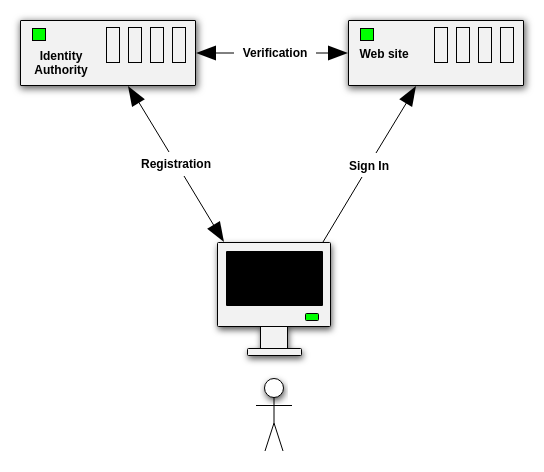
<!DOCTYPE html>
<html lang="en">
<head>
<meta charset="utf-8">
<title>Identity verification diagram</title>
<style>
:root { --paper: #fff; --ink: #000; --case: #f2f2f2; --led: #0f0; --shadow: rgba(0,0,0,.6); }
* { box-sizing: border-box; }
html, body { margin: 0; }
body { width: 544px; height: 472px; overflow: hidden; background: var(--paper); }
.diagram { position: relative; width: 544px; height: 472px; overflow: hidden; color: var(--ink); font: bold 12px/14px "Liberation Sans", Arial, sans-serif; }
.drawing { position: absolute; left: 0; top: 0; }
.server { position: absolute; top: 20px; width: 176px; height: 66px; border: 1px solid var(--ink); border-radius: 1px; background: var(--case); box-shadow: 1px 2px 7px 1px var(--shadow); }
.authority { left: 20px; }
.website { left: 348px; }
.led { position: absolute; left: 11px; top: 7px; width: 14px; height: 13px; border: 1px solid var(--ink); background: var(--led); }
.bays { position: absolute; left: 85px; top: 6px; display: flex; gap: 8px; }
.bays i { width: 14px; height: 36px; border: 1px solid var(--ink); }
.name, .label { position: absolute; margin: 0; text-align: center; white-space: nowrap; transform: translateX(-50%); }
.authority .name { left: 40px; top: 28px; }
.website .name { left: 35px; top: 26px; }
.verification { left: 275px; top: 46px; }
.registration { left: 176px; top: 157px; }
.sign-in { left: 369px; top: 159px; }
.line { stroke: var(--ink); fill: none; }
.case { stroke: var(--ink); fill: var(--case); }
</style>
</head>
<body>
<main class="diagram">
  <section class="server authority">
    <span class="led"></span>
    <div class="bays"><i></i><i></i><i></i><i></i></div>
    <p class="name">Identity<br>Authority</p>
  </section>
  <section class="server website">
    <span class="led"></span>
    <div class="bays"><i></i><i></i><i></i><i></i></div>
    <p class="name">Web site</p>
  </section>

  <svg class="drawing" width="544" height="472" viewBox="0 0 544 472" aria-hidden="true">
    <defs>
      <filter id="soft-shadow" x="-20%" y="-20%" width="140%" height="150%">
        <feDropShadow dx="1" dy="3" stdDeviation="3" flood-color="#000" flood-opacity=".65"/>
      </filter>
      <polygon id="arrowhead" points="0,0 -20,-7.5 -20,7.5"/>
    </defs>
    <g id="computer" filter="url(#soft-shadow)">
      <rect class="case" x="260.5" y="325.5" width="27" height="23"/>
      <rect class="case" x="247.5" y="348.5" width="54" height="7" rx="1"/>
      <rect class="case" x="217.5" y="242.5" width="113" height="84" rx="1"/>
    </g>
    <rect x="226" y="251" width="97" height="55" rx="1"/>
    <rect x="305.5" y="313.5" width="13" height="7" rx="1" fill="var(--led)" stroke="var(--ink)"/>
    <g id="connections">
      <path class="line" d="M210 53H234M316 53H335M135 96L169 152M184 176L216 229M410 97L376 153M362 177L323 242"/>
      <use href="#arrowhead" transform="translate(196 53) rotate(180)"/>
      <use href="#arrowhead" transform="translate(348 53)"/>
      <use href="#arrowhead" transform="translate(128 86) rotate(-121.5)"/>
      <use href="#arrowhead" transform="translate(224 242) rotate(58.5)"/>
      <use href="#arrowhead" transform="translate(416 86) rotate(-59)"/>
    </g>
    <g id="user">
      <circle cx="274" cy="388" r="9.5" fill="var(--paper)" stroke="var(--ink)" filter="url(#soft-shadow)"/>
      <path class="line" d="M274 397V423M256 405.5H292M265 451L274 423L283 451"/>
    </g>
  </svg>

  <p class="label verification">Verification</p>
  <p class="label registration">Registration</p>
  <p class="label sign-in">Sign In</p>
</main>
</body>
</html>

---

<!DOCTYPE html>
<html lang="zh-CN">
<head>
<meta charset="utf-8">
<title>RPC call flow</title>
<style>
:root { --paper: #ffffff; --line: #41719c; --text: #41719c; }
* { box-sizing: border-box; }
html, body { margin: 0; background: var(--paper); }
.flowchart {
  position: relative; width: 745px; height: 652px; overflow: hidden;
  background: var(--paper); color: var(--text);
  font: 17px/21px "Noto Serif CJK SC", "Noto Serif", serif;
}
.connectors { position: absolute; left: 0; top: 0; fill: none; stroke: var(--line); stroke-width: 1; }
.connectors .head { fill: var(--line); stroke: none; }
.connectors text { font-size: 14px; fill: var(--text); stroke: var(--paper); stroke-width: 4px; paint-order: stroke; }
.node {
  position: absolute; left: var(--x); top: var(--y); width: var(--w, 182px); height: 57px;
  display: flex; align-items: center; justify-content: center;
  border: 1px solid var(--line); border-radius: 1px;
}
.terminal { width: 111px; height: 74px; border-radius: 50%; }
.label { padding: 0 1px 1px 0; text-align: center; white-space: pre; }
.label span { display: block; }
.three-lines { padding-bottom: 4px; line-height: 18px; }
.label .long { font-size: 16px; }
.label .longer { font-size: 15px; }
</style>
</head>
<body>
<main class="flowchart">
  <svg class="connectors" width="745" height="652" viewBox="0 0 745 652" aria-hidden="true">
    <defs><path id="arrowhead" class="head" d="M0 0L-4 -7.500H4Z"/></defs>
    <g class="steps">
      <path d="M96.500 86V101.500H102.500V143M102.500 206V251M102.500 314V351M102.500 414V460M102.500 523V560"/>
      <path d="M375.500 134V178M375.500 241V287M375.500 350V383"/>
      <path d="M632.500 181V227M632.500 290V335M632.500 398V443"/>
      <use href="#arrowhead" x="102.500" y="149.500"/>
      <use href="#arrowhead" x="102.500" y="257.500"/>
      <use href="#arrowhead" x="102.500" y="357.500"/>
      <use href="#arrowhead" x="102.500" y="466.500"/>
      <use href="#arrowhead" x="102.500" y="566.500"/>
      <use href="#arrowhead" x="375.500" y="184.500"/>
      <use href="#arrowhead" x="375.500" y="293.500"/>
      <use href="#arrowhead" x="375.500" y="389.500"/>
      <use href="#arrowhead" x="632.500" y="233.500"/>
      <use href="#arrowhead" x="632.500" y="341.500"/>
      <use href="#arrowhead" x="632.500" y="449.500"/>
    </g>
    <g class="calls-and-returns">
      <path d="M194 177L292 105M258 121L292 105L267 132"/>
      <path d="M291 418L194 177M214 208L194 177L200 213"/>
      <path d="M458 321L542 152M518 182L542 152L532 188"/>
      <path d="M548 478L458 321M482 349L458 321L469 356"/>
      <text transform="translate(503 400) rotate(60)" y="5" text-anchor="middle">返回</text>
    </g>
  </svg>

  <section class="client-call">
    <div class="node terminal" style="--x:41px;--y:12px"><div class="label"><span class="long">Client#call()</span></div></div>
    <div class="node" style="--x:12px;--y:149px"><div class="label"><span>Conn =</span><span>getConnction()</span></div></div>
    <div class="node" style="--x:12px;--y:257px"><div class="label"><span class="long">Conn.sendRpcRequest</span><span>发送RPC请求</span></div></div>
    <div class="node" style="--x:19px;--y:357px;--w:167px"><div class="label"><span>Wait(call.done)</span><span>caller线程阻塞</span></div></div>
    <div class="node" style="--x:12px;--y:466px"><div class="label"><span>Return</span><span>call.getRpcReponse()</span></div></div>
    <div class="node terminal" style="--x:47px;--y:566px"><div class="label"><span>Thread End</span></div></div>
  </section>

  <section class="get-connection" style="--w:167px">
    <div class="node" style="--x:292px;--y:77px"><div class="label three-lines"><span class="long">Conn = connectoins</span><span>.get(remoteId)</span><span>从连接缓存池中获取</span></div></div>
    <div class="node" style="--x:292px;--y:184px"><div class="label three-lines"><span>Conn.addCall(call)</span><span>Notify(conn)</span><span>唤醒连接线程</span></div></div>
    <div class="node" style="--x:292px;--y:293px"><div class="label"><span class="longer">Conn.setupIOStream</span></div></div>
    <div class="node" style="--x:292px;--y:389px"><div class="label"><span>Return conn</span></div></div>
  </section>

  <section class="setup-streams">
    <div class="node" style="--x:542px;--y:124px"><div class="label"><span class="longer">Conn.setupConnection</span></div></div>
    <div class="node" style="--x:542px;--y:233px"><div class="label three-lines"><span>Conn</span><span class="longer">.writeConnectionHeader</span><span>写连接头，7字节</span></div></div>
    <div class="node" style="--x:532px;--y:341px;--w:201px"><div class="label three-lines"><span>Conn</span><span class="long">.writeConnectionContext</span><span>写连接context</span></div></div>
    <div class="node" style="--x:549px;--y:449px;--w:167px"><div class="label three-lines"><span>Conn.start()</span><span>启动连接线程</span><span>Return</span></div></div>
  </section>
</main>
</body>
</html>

- _AIM OF THE EXERCISE_
For each line in the data above that contains the string "padding", extract the line.

- _ANSWER BOX_
.label { padding: 0 1px 1px 0; text-align: center; white-space: pre; }
.three-lines { padding-bottom: 4px; line-height: 18px; }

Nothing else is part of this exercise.